======== Data to process ========

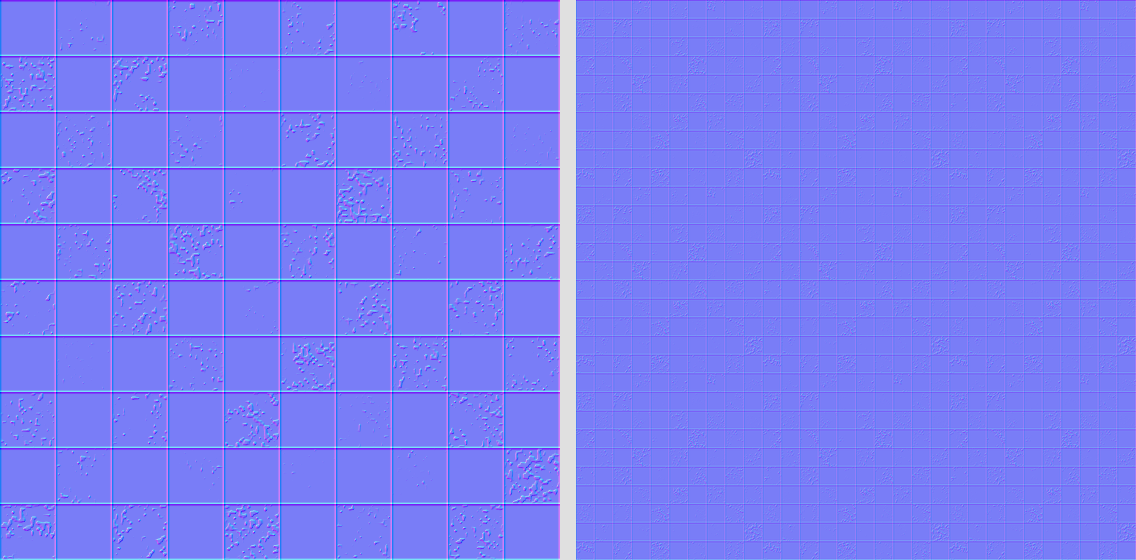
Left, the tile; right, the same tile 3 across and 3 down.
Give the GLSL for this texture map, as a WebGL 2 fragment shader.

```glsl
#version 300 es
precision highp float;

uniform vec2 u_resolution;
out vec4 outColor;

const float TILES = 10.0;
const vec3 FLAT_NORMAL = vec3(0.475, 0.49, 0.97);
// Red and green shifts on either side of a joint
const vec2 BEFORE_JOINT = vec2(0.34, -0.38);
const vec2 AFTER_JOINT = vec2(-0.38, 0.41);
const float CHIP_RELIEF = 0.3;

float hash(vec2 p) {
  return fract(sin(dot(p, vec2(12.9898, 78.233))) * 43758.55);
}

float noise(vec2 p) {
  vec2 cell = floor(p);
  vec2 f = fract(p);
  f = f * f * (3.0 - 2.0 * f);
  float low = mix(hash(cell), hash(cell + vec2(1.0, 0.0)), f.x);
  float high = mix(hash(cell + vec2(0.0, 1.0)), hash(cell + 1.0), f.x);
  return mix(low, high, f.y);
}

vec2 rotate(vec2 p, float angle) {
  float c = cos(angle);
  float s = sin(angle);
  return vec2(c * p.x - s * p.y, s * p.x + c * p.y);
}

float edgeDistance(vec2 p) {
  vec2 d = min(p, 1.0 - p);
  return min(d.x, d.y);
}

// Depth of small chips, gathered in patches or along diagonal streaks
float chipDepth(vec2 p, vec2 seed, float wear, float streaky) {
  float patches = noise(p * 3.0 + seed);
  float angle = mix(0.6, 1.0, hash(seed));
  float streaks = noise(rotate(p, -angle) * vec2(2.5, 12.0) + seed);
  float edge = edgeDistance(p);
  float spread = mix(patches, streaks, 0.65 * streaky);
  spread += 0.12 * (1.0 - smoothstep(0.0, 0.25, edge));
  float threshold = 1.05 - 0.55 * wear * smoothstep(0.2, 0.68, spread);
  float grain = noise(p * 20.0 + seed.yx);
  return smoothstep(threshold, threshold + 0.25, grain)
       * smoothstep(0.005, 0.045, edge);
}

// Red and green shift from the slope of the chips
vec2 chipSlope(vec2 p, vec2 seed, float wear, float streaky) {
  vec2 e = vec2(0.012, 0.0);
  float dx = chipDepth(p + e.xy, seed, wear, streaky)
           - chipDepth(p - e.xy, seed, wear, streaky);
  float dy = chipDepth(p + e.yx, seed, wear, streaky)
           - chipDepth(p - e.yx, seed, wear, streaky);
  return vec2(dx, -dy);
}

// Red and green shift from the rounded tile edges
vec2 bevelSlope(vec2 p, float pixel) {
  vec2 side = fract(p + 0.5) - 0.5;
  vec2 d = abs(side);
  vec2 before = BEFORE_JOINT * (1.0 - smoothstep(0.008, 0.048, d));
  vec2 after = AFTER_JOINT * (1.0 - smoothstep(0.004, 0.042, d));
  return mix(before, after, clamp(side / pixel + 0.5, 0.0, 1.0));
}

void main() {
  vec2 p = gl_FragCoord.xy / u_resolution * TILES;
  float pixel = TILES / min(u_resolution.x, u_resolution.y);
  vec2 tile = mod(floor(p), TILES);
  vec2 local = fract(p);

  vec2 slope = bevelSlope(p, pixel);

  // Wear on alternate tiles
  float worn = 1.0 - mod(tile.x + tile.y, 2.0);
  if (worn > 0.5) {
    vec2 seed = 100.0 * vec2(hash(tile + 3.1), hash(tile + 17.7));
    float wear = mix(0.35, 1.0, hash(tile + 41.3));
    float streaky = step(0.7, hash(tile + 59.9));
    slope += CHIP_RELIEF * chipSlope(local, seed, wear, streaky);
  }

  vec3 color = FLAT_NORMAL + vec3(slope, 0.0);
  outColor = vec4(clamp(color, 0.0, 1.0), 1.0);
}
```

========

> [What you will do]:
Quote the entries in full. Any image among them is to be omitted from the copy.

> [Written solution]:
Left, the tile; right, the same tile 3 across and 3 down.
Give the GLSL for this texture map, as a WebGL 2 fragment shader.

```glsl
#version 300 es
precision highp float;

uniform vec2 u_resolution;
out vec4 outColor;

const float TILES = 10.0;
const vec3 FLAT_NORMAL = vec3(0.475, 0.49, 0.97);
// Red and green shifts on either side of a joint
const vec2 BEFORE_JOINT = vec2(0.34, -0.38);
const vec2 AFTER_JOINT = vec2(-0.38, 0.41);
const float CHIP_RELIEF = 0.3;

float hash(vec2 p) {
  return fract(sin(dot(p, vec2(12.9898, 78.233))) * 43758.55);
}

float noise(vec2 p) {
  vec2 cell = floor(p);
  vec2 f = fract(p);
  f = f * f * (3.0 - 2.0 * f);
  float low = mix(hash(cell), hash(cell + vec2(1.0, 0.0)), f.x);
  float high = mix(hash(cell + vec2(0.0, 1.0)), hash(cell + 1.0), f.x);
  return mix(low, high, f.y);
}

vec2 rotate(vec2 p, float angle) {
  float c = cos(angle);
  float s = sin(angle);
  return vec2(c * p.x - s * p.y, s * p.x + c * p.y);
}

float edgeDistance(vec2 p) {
  vec2 d = min(p, 1.0 - p);
  return min(d.x, d.y);
}

// Depth of small chips, gathered in patches or along diagonal streaks
float chipDepth(vec2 p, vec2 seed, float wear, float streaky) {
  float patches = noise(p * 3.0 + seed);
  float angle = mix(0.6, 1.0, hash(seed));
  float streaks = noise(rotate(p, -angle) * vec2(2.5, 12.0) + seed);
  float edge = edgeDistance(p);
  float spread = mix(patches, streaks, 0.65 * streaky);
  spread += 0.12 * (1.0 - smoothstep(0.0, 0.25, edge));
  float threshold = 1.05 - 0.55 * wear * smoothstep(0.2, 0.68, spread);
  float grain = noise(p * 20.0 + seed.yx);
  return smoothstep(threshold, threshold + 0.25, grain)
       * smoothstep(0.005, 0.045, edge);
}

// Red and green shift from the slope of the chips
vec2 chipSlope(vec2 p, vec2 seed, float wear, float streaky) {
  vec2 e = vec2(0.012, 0.0);
  float dx = chipDepth(p + e.xy, seed, wear, streaky)
           - chipDepth(p - e.xy, seed, wear, streaky);
  float dy = chipDepth(p + e.yx, seed, wear, streaky)
           - chipDepth(p - e.yx, seed, wear, streaky);
  return vec2(dx, -dy);
}

// Red and green shift from the rounded tile edges
vec2 bevelSlope(vec2 p, float pixel) {
  vec2 side = fract(p + 0.5) - 0.5;
  vec2 d = abs(side);
  vec2 before = BEFORE_JOINT * (1.0 - smoothstep(0.008, 0.048, d));
  vec2 after = AFTER_JOINT * (1.0 - smoothstep(0.004, 0.042, d));
  return mix(before, after, clamp(side / pixel + 0.5, 0.0, 1.0));
}

void main() {
  vec2 p = gl_FragCoord.xy / u_resolution * TILES;
  float pixel = TILES / min(u_resolution.x, u_resolution.y);
  vec2 tile = mod(floor(p), TILES);
  vec2 local = fract(p);

  vec2 slope = bevelSlope(p, pixel);

  // Wear on alternate tiles
  float worn = 1.0 - mod(tile.x + tile.y, 2.0);
  if (worn > 0.5) {
    vec2 seed = 100.0 * vec2(hash(tile + 3.1), hash(tile + 17.7));
    float wear = mix(0.35, 1.0, hash(tile + 41.3));
    float streaky = step(0.7, hash(tile + 59.9));
    slope += CHIP_RELIEF * chipSlope(local, seed, wear, streaky);
  }

  vec3 color = FLAT_NORMAL + vec3(slope, 0.0);
  outColor = vec4(clamp(color, 0.0, 1.0), 1.0);
}
```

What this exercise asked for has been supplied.